Some rules make sense, but others are egregious

A conversation among Blue Earth City Council members this week illuminates a clear problem in that city, and likely elsewhere: overregulation.

A?City Council member told his colleagues this week that some homeowners are peeved that the city doesn’t seem to be granting variances for construction on residential property. In fact, only one variance has been granted in the past six months.

Blue Earth’s mayor sat down and read the city ordinance governing variances. His conclusion? The law seems to make it impossible to grant a variance. “We’re discouraging people from doing stuff in our town,” he said, referring to improvements that are put off or never happen.

The City Attorney notes that state standards have become more strict, putting pressure on cities. What to do about it seems an open question.

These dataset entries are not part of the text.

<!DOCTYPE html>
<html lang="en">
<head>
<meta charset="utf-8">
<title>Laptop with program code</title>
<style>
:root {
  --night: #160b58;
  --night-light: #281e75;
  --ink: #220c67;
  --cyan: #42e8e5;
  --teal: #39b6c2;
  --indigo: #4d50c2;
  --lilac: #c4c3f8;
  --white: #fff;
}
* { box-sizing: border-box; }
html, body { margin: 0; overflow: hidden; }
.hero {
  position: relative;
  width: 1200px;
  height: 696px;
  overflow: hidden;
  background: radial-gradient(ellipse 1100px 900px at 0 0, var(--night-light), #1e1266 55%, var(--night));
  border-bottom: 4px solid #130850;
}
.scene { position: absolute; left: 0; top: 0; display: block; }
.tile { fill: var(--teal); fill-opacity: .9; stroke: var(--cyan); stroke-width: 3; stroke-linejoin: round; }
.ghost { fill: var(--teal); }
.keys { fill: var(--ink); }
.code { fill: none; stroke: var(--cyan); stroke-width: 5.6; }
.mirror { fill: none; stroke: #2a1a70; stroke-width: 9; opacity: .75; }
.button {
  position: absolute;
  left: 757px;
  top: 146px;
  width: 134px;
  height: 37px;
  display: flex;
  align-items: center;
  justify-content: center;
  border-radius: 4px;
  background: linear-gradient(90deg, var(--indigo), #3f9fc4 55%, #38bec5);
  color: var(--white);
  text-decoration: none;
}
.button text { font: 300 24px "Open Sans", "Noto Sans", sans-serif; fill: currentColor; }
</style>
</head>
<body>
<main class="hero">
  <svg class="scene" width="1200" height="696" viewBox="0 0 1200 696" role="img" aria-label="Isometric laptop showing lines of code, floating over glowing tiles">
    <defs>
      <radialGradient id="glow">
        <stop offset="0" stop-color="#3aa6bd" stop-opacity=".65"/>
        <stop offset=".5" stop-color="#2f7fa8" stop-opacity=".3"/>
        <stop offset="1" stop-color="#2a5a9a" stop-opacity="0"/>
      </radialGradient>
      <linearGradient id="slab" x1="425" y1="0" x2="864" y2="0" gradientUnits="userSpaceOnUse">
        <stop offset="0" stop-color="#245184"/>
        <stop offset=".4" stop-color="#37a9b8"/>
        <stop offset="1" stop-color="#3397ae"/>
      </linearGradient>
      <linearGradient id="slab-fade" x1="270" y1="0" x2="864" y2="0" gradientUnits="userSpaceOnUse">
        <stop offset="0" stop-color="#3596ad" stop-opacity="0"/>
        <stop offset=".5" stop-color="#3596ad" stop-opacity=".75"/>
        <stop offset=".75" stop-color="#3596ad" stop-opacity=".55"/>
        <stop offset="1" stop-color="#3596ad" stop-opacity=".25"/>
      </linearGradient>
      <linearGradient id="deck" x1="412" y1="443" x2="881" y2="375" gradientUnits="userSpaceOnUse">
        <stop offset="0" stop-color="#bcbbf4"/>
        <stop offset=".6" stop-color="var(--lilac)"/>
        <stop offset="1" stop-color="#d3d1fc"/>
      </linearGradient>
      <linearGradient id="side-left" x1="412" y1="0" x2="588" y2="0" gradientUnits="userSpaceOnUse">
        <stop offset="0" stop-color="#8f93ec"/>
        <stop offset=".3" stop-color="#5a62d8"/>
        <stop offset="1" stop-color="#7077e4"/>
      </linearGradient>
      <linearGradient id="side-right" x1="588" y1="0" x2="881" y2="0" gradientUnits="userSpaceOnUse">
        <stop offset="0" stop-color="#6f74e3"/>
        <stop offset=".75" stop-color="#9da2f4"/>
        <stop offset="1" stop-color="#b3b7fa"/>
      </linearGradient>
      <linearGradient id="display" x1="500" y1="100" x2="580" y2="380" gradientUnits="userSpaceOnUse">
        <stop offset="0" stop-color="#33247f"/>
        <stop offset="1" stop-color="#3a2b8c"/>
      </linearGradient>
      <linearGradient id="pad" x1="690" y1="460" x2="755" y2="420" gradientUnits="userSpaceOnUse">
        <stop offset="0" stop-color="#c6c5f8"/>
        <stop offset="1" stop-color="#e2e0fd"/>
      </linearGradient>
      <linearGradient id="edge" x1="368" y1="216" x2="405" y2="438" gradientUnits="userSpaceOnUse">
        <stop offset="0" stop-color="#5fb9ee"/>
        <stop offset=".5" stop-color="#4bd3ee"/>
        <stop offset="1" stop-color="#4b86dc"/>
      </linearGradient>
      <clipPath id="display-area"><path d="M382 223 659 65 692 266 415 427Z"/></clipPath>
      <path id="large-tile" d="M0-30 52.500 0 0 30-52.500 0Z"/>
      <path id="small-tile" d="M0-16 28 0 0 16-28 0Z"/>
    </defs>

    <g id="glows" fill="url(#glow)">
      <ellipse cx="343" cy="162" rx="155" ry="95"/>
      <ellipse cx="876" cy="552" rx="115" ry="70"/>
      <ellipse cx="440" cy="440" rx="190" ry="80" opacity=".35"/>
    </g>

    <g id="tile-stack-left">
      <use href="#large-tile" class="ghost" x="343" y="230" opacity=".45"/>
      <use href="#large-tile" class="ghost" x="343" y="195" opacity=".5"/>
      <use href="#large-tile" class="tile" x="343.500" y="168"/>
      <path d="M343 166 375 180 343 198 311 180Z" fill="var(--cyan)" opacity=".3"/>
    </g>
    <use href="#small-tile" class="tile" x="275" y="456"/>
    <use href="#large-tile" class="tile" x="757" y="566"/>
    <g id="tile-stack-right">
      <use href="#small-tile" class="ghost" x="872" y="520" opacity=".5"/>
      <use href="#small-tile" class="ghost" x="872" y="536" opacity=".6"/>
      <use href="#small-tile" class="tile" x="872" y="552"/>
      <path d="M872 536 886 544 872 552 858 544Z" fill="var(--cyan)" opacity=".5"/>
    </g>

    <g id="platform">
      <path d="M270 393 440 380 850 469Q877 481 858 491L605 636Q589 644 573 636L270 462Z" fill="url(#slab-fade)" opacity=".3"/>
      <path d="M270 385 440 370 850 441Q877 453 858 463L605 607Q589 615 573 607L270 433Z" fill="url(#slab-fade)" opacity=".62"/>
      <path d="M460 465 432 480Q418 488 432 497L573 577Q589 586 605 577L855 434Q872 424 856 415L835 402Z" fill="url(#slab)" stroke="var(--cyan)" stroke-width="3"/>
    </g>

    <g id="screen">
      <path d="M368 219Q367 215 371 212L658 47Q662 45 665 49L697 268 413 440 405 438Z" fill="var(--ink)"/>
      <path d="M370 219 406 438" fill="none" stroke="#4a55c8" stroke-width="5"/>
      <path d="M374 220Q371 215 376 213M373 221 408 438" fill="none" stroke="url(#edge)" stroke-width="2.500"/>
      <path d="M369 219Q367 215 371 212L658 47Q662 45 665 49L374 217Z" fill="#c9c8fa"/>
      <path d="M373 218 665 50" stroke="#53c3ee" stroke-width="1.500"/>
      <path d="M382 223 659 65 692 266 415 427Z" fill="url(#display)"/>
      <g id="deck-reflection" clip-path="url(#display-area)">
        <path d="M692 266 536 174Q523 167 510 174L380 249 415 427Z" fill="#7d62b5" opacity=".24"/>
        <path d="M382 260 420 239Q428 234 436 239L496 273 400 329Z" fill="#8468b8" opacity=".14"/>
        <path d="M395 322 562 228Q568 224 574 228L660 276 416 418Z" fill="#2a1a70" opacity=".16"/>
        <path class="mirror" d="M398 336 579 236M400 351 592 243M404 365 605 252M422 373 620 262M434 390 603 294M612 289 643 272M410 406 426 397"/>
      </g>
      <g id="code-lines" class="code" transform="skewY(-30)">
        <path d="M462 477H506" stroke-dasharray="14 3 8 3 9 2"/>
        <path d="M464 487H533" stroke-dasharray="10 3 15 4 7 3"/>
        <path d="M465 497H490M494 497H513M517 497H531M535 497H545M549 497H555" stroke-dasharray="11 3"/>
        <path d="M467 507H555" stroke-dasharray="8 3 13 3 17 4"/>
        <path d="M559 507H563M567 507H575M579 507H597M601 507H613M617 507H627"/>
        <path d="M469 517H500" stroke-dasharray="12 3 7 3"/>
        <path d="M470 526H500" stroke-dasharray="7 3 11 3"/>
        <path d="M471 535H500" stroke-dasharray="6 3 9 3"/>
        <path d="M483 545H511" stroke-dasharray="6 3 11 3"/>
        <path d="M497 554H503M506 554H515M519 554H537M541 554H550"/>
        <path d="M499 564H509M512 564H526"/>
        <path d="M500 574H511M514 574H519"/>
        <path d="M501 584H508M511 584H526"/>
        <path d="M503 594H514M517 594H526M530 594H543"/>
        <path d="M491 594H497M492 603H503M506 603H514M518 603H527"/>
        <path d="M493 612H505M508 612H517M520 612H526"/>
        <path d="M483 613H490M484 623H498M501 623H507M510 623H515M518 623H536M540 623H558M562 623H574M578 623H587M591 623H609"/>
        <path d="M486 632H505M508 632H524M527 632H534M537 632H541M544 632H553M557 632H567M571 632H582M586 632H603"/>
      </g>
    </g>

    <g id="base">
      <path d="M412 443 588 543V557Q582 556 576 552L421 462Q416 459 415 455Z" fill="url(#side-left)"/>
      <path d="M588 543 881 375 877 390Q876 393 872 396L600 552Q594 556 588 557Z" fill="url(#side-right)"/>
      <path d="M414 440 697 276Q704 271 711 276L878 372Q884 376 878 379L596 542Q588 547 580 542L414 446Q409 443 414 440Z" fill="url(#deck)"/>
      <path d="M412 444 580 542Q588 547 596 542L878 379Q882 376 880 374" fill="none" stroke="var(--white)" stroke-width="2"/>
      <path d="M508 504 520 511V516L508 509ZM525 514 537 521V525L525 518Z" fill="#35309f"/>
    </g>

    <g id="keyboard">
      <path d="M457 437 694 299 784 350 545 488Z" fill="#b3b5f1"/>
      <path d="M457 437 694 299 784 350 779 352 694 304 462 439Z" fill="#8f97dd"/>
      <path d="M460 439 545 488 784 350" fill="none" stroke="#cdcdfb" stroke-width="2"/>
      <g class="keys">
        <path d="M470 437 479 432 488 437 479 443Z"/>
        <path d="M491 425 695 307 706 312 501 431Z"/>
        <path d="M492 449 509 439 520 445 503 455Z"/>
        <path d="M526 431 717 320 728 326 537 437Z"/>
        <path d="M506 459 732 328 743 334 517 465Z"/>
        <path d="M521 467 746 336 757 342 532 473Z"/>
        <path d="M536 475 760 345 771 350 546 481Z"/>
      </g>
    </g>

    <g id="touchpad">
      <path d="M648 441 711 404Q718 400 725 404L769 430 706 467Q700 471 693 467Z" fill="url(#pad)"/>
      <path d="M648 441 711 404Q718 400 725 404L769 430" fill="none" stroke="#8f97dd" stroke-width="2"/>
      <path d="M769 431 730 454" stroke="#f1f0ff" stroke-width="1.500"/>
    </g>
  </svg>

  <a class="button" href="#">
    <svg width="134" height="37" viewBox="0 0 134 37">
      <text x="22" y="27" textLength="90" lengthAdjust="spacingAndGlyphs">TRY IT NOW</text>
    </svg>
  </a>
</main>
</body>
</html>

All of this is awful, and begs questions about how we have transformed from a nation of individual rights and liberties to one that is mired in constant and overreaching oversight by government at all levels. It is one thing to have zoning laws so that a factory does not open in a quiet neighborhood. It is another to enact and enforce rules that do little more than obstruct and frustrate property owners, sometimes seemingly for little more reason than to give bureaucrats something to do.

We hope Blue Earth can work something out to accommodate rather than stymie local home improvements. We hope our state lawmakers, for their part, recognize this issue and get to work on it.